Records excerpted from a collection
+ + + +
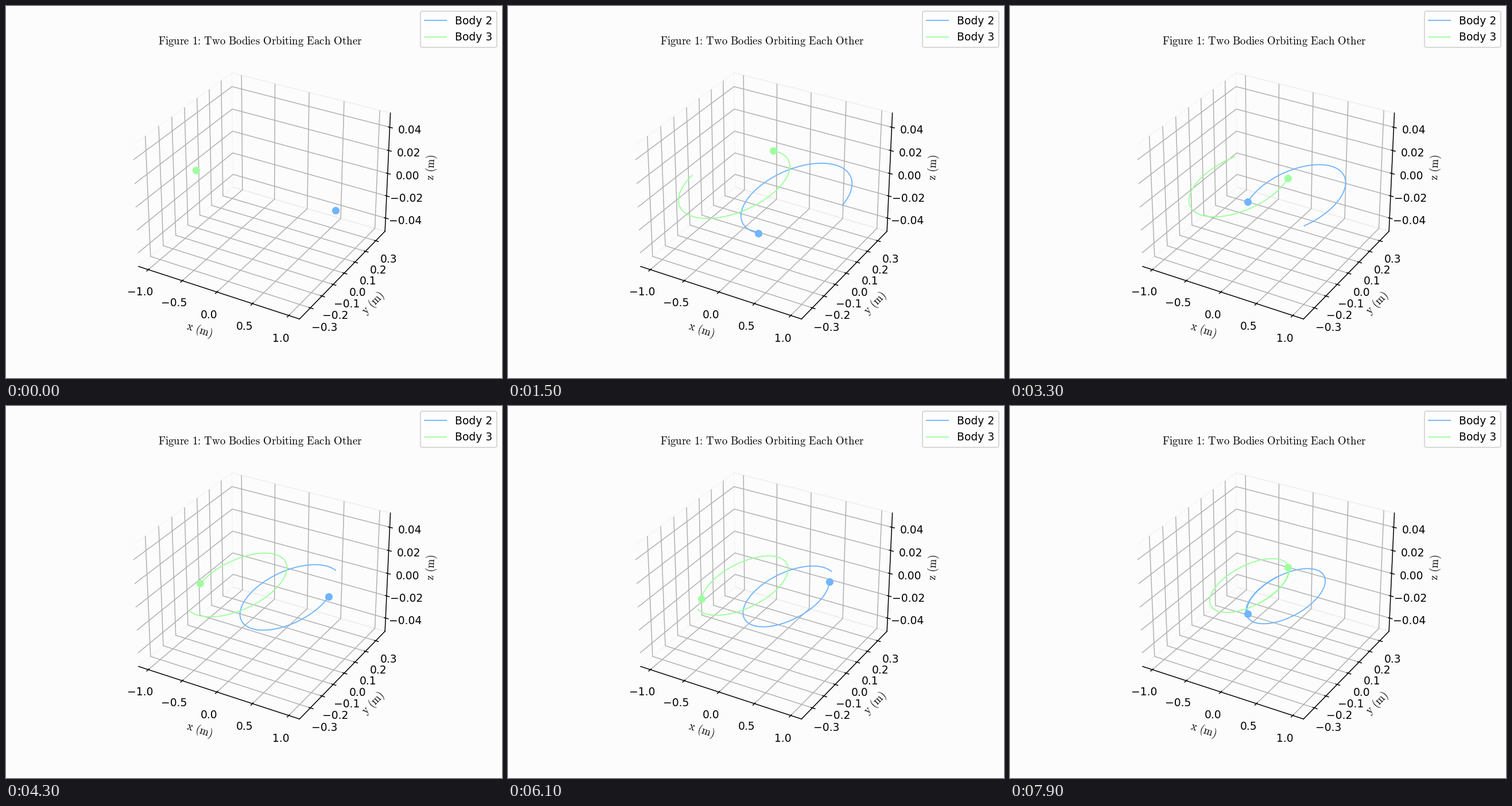
Animation of 864 by 648 pixels, one loop 8 s. Source, as a matplotlib script:

```python
import numpy as np
import matplotlib.pyplot as plt
from matplotlib.animation import FuncAnimation

FRAMES, INTERVAL = 80, 100
TRAIL = 1.4            # seconds of path kept behind each body
BACKGROUND = "#fcfcfc"
BODIES = (("Body 2", "#70b5ff", 1), ("Body 3", "#9fff9f", -1))

plt.rcParams["mathtext.fontset"] = "cm"


def roman(text):
    """Set text in upright Computer Modern through mathtext."""
    text = text.replace(":", r"\hspace{-0.2}:\hspace{-0.2}")
    return r"$\mathrm{" + text.replace(" ", r"\hspace{0.38}") + "}$"


def ellipse(theta):
    """Semi-axes and focus offset; the orbit shrinks mostly near periapsis."""
    turns = (theta - 4 / 3 * np.sin(theta) + np.sin(2 * theta) / 6) / (2 * np.pi)
    far = 0.89 ** turns
    near = 0.117 * 0.975 ** turns
    return (far + near) / 2, np.sqrt(far * near), (far - near) / 2


# Kepler's equation, integrated over the eccentric anomaly from apoapsis
THETA = np.linspace(0, 32, 16001)
a, _, c = ellipse(THETA)
rate = 5.797 / (2 * np.pi) * np.sqrt(a) * (a + c * np.cos(THETA))
steps = (rate[1:] + rate[:-1]) / 2 * np.diff(THETA)
TIME = np.concatenate(([0], np.cumsum(steps)))


def position(t):
    theta = np.interp(t, TIME, THETA)
    a, b, c = ellipse(theta)
    return c + a * np.cos(theta), b * np.sin(theta)


fig = plt.figure(figsize=(6.4, 4.8), dpi=135, facecolor=BACKGROUND)
ax = fig.add_subplot(projection="3d", facecolor=BACKGROUND)

trails = [ax.plot([], [], [], color=color, lw=1, label=name)[0]
          for name, color, _ in BODIES]
dots = [ax.plot([], [], [], "o", color=color)[0] for _, color, _ in BODIES]

margin = 25 / 24
for name, limit in (("x", 1.1), ("y", 0.3762), ("z", 0.05)):
    ax.set(**{name + "lim": (-limit * margin, limit * margin),
              name + "label": roman(name + " (m)")})
for axis in (ax.xaxis, ax.yaxis, ax.zaxis):
    axis.pane.set_fill(False)
ax.set_title(roman("Figure 1: Two Bodies Orbiting Each Other"), fontsize=10)
fig.legend()


def update(i):
    t = i * INTERVAL / 1000
    x, y = position(np.linspace(max(0, t - TRAIL), t, 400))
    z = np.zeros_like(x)
    for trail, dot, (_, _, side) in zip(trails, dots, BODIES):
        trail.set_data_3d(side * x, side * y, z)
        dot.set_data_3d(side * x[-1:], side * y[-1:], z[-1:])
    return trails + dots


anim = FuncAnimation(fig, update, frames=FRAMES, interval=INTERVAL,
                     repeat=True, repeat_delay=0, blit=False)
plt.show()
```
+ + + +
→ To do:
Among the records, find every line holding the word "return" and copy it.

→ Answer to this exercise:
    return r"$\mathrm{" + text.replace(" ", r"\hspace{0.38}") + "}$"
    return (far + near) / 2, np.sqrt(far * near), (far - near) / 2
    return c + a * np.cos(theta), b * np.sin(theta)
    return trails + dots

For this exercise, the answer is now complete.